**EXERCISE**
Every line with the string "lineWidth" should be copied from the data.
Segment Start: SUPPLIED RECORDS
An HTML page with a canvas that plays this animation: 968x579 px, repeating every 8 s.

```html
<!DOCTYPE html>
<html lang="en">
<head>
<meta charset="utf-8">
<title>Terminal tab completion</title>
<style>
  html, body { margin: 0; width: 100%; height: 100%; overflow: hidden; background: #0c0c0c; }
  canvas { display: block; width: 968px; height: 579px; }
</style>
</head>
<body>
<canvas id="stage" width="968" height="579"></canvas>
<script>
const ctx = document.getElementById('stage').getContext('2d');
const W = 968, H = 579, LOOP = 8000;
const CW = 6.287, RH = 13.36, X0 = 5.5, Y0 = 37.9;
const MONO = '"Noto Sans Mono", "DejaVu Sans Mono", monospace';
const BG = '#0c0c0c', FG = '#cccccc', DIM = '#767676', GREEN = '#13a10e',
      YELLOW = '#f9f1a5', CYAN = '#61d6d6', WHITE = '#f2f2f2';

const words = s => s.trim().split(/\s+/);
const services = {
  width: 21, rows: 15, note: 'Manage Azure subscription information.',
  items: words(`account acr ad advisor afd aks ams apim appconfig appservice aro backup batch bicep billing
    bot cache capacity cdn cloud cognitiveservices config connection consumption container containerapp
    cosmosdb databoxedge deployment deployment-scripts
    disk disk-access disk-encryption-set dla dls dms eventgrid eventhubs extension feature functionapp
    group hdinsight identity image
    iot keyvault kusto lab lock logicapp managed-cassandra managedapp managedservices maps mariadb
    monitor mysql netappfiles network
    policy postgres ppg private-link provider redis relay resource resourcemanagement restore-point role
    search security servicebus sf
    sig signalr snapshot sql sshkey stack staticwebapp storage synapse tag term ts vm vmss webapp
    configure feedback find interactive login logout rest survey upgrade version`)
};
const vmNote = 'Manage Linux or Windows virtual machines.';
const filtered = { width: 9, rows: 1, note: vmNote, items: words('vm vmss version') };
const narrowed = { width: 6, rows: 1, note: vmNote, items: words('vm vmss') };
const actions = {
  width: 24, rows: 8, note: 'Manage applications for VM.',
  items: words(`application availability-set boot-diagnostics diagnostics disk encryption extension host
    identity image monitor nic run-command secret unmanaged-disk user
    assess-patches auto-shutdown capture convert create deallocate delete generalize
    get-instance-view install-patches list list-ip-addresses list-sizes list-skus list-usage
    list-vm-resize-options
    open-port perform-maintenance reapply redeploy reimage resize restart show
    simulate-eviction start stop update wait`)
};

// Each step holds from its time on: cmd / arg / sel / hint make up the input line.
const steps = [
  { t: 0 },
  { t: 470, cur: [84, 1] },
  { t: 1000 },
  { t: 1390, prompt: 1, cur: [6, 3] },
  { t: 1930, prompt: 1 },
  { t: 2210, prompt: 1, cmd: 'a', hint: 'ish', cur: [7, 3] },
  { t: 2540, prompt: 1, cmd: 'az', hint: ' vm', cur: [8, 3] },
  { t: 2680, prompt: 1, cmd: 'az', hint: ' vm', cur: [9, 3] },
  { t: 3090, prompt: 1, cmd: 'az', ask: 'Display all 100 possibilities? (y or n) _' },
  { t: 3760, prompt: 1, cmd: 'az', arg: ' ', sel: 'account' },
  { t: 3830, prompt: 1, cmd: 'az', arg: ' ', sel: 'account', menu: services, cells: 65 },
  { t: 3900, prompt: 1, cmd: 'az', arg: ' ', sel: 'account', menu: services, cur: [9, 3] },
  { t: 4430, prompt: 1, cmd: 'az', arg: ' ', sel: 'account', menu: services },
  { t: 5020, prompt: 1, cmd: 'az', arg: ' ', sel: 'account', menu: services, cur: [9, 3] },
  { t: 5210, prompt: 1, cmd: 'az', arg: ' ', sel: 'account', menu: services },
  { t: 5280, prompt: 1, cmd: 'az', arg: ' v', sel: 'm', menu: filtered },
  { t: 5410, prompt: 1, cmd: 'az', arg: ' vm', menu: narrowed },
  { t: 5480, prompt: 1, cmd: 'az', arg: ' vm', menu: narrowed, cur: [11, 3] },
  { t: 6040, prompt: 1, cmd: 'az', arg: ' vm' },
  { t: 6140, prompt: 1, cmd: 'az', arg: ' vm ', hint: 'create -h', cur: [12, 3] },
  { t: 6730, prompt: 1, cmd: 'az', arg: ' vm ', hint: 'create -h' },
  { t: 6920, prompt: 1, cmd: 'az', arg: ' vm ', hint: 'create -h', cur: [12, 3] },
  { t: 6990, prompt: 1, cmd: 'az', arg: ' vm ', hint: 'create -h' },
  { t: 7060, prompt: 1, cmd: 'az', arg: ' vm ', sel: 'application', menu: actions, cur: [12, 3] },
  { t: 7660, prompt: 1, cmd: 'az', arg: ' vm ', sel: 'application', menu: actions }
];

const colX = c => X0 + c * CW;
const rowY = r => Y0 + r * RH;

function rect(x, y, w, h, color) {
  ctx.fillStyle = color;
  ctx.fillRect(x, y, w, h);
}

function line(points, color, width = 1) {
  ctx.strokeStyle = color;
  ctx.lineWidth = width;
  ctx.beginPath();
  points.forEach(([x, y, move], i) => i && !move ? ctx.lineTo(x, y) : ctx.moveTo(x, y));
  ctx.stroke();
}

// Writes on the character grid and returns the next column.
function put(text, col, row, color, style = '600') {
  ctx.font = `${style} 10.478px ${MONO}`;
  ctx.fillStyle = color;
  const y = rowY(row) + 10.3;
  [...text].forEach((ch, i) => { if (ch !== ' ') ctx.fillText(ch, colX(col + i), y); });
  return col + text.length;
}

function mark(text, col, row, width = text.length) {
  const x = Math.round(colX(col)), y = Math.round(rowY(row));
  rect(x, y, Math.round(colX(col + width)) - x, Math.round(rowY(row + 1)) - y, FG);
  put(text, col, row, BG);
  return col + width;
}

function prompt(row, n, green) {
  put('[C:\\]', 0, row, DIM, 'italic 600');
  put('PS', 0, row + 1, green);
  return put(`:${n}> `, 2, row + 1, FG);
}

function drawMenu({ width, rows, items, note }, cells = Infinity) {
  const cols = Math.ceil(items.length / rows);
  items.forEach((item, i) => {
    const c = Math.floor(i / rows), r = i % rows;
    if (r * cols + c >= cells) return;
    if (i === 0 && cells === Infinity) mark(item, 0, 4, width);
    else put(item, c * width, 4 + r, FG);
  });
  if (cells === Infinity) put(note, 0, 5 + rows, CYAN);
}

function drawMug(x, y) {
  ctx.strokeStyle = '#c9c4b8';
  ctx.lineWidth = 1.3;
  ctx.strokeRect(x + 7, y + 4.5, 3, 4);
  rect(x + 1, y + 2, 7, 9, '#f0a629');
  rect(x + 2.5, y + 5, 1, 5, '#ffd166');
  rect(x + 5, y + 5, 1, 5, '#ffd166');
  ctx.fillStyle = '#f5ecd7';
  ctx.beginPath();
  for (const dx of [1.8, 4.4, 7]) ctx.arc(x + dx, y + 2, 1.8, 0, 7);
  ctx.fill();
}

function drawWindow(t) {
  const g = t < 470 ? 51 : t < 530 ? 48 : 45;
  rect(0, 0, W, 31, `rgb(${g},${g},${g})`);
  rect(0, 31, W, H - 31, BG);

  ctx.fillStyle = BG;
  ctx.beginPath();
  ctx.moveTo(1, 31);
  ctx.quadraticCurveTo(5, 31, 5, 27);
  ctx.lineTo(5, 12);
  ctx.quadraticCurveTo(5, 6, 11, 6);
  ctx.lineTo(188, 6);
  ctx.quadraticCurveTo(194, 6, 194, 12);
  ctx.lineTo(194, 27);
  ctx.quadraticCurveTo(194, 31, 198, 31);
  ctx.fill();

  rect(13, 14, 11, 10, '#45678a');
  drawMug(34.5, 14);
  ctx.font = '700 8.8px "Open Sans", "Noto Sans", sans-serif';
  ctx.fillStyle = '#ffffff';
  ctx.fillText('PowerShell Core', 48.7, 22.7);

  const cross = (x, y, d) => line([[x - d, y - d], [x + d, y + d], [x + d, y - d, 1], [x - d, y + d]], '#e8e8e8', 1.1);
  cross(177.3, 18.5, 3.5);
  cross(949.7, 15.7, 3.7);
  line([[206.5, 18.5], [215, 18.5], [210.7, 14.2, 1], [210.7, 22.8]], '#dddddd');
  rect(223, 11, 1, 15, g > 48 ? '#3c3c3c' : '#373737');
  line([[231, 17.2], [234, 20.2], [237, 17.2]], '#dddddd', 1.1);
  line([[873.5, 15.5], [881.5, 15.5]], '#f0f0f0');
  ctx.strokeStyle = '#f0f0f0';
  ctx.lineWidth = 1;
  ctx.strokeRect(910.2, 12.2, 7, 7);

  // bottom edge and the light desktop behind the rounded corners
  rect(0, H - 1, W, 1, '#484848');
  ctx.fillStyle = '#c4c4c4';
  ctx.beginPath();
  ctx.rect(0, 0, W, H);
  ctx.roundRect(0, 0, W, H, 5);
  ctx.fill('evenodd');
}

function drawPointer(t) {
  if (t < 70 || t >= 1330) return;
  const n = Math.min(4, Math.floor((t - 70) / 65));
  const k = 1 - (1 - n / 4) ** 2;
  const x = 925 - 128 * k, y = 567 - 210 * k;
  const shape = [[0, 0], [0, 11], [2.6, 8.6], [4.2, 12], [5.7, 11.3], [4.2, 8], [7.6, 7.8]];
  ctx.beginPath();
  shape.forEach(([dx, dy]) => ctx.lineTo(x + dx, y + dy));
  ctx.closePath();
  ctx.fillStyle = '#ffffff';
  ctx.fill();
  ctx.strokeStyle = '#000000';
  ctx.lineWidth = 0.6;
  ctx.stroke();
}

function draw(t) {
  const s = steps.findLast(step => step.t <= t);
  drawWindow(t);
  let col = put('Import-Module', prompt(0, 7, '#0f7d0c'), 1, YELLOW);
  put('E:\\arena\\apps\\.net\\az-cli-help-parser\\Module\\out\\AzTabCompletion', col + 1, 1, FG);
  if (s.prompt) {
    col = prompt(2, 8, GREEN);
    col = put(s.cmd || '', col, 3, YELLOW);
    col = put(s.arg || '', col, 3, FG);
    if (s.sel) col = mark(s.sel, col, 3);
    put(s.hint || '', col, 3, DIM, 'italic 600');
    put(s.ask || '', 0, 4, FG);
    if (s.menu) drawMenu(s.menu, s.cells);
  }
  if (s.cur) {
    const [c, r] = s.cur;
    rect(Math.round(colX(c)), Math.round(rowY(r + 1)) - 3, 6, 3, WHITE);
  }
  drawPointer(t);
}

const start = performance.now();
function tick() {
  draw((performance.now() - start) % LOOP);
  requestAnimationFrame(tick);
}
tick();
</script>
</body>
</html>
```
Segment End: SUPPLIED RECORDS
**TASK RESPONSE**
  ctx.lineWidth = width;
  ctx.lineWidth = 1.3;
  ctx.lineWidth = 1;
  ctx.lineWidth = 0.6;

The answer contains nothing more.